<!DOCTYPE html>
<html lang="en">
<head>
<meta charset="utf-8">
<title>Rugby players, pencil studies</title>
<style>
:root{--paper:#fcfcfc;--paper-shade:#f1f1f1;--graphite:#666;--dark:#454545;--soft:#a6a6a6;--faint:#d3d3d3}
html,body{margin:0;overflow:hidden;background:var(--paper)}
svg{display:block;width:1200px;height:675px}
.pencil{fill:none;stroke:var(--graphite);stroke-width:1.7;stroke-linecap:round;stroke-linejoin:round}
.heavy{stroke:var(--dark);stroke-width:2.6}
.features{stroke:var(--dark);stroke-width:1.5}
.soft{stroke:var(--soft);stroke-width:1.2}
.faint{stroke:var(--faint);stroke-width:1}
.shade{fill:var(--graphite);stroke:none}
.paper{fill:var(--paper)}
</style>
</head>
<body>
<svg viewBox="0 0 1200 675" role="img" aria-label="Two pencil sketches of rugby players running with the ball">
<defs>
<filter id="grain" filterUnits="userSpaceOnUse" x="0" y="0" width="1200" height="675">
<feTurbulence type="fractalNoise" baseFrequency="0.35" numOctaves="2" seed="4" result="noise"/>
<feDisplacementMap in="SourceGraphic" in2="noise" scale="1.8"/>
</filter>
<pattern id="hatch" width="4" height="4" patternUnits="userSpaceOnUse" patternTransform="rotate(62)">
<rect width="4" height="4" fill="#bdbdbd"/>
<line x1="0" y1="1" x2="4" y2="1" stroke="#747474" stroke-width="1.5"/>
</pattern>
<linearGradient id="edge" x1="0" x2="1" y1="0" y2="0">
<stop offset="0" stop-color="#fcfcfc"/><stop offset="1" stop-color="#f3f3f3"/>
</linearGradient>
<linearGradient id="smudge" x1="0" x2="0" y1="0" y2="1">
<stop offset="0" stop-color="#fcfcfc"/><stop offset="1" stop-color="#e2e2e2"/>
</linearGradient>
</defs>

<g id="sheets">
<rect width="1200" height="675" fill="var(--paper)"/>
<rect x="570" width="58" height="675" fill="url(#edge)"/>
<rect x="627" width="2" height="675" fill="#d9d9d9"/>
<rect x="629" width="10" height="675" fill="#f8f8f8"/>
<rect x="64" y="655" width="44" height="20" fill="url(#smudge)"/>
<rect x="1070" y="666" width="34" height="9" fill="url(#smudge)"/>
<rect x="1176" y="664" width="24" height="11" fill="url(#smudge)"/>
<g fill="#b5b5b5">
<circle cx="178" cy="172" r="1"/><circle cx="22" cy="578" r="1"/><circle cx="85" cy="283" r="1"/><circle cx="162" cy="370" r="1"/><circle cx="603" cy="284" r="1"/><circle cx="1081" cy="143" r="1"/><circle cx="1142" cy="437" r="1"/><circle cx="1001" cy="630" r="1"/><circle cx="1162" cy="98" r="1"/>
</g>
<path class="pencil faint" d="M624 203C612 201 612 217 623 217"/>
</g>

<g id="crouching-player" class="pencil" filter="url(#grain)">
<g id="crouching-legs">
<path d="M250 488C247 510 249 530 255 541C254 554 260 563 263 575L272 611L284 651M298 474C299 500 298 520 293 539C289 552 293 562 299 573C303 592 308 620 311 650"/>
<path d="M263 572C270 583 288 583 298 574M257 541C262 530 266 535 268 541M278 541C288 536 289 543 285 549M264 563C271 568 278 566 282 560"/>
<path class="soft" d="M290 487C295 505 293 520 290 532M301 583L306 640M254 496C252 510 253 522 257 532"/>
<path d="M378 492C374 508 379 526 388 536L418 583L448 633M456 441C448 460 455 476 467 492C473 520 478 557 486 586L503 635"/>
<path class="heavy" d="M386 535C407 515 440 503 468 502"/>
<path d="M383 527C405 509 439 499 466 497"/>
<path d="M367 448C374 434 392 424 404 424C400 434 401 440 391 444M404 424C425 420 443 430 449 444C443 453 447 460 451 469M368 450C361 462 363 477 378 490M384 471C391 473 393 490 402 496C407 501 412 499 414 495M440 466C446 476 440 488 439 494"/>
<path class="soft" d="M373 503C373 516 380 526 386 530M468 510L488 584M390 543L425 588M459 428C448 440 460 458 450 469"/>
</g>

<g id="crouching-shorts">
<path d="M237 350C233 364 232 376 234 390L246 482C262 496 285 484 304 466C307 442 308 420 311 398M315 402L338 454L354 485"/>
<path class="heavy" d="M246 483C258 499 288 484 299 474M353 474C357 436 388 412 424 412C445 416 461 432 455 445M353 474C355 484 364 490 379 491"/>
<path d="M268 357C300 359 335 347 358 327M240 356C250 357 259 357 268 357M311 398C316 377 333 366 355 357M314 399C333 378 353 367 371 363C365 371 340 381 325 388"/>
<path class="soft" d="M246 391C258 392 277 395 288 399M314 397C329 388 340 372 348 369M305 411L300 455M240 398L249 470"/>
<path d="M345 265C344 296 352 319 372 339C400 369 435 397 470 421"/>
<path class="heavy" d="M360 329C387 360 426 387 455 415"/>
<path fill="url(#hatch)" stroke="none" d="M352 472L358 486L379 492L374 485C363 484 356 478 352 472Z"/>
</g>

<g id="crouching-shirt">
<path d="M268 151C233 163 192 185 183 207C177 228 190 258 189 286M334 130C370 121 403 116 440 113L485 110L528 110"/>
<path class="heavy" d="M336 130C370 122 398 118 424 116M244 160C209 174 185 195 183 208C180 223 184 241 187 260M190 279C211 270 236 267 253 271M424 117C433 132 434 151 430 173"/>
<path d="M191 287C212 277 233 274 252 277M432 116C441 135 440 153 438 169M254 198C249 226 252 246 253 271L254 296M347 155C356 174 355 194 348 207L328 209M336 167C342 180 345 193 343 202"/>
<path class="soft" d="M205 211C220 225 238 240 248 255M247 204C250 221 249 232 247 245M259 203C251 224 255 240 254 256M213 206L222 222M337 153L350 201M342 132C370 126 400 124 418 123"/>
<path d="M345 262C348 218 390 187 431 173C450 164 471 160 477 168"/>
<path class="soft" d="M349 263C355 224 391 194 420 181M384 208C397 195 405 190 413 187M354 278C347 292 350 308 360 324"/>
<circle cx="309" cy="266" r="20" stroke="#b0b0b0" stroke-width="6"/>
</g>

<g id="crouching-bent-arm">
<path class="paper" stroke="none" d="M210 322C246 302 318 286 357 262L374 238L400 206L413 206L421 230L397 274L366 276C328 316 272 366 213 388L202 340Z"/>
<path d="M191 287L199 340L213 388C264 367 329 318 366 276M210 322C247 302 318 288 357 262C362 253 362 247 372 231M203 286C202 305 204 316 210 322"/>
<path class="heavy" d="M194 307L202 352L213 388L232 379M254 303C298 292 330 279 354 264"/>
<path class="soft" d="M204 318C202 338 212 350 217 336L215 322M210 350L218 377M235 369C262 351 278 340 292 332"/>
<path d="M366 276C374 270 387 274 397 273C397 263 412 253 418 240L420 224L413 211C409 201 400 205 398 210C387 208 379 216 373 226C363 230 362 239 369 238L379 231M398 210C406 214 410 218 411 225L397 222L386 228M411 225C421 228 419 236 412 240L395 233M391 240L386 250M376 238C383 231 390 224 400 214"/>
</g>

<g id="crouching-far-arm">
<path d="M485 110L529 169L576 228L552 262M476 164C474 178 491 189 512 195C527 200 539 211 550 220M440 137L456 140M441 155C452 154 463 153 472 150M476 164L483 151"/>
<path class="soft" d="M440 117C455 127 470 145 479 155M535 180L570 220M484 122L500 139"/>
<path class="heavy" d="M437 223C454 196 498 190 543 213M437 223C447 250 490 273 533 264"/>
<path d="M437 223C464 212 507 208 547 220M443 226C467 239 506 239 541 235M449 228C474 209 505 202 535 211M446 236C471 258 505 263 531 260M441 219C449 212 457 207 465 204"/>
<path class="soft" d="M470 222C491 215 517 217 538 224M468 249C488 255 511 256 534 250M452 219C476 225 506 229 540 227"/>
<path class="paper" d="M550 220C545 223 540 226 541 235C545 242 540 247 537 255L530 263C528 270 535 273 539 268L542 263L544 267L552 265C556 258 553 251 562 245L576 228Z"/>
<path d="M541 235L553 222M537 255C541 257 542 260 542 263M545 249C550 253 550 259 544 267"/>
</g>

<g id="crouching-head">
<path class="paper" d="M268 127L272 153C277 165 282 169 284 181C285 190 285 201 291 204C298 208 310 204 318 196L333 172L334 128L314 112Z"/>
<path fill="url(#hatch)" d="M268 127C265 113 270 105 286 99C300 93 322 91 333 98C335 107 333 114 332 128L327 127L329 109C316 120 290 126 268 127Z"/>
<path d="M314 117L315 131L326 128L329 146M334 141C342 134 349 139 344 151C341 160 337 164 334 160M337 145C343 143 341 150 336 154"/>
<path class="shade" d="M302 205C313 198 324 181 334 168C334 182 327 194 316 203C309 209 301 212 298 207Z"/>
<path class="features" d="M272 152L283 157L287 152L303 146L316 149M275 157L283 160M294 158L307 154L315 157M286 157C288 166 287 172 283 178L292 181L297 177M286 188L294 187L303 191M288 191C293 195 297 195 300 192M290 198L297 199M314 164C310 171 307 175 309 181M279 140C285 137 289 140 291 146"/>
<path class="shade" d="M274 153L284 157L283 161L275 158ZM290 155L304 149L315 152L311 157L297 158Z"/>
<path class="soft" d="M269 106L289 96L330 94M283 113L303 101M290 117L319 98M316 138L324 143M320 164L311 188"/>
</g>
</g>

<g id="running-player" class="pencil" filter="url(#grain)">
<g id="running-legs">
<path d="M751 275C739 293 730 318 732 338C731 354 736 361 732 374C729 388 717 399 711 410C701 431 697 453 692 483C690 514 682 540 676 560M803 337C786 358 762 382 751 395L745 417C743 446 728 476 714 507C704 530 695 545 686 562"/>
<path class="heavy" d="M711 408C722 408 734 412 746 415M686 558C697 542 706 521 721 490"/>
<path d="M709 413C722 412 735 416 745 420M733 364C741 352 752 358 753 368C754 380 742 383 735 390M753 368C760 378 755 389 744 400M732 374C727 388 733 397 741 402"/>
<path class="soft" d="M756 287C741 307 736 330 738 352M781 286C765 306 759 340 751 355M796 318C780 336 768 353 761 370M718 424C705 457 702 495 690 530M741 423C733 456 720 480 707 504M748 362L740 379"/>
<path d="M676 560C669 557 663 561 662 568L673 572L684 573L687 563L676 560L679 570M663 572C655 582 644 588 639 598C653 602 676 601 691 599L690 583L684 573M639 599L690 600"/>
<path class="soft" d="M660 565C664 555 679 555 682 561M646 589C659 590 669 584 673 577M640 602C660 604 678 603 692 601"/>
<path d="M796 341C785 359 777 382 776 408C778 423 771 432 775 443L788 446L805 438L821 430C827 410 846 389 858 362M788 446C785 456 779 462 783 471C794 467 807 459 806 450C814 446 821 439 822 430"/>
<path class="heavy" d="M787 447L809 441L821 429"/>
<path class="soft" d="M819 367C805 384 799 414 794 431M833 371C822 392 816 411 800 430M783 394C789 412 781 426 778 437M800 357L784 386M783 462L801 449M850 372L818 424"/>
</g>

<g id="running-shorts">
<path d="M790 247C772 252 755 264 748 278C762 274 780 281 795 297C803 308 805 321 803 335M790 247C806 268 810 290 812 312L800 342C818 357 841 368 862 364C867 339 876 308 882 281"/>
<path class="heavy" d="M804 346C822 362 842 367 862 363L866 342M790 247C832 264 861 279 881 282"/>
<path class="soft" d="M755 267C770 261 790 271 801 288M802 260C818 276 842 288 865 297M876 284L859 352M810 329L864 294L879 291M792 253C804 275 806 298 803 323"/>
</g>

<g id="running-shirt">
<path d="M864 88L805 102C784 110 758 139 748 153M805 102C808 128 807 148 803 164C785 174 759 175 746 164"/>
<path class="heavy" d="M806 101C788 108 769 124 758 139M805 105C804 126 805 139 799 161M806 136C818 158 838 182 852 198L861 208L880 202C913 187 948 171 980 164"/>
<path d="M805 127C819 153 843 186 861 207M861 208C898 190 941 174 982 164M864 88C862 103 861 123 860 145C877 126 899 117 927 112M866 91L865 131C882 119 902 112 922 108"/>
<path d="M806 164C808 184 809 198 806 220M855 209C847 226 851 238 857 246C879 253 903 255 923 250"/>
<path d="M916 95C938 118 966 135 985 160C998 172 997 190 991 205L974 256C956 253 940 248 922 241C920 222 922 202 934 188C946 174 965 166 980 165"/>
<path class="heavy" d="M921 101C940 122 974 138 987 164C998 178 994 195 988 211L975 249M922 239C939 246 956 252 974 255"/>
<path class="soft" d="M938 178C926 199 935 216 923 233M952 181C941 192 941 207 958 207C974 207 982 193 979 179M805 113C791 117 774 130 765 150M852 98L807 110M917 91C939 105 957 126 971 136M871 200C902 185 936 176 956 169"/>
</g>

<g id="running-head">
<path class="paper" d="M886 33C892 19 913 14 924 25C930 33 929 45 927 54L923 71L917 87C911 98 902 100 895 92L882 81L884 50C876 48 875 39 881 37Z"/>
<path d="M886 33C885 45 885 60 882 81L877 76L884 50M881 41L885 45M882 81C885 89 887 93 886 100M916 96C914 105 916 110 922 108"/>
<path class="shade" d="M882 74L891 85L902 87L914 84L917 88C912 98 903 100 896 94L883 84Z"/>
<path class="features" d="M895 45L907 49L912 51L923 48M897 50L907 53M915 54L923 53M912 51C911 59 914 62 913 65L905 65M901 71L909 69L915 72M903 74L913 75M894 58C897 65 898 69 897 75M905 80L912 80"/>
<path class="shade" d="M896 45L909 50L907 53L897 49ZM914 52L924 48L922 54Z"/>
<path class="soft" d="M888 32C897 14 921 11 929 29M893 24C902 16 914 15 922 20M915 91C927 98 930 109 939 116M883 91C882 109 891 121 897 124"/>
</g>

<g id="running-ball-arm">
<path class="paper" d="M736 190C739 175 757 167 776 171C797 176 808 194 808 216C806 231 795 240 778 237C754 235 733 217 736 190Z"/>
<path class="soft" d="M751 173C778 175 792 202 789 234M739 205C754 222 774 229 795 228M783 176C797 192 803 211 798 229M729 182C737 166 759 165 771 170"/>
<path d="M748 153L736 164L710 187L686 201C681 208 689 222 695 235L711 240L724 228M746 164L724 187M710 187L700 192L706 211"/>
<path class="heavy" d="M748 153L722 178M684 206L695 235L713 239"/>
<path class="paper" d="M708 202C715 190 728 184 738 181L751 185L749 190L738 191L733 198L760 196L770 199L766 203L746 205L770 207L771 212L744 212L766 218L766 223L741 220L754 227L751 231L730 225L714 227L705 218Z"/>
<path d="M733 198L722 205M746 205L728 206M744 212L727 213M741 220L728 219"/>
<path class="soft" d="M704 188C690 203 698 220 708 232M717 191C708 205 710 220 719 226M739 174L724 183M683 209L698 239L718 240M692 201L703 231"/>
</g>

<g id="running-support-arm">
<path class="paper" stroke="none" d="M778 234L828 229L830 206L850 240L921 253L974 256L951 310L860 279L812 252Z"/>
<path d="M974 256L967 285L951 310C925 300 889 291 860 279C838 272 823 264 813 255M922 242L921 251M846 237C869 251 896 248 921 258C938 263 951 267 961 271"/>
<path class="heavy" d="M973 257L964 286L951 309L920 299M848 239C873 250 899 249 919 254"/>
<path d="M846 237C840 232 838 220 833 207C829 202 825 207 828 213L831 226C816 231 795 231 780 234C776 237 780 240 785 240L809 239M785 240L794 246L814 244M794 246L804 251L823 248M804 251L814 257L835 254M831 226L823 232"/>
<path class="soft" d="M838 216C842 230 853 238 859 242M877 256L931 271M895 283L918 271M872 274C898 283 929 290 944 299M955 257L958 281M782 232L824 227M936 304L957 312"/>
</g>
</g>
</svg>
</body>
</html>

• • • •

▶ [REQUIRED ACTION]:
From the entries, give the number of lines where the string "none" is found, and nothing else.

▶ [SOLUTION BELOW]:
5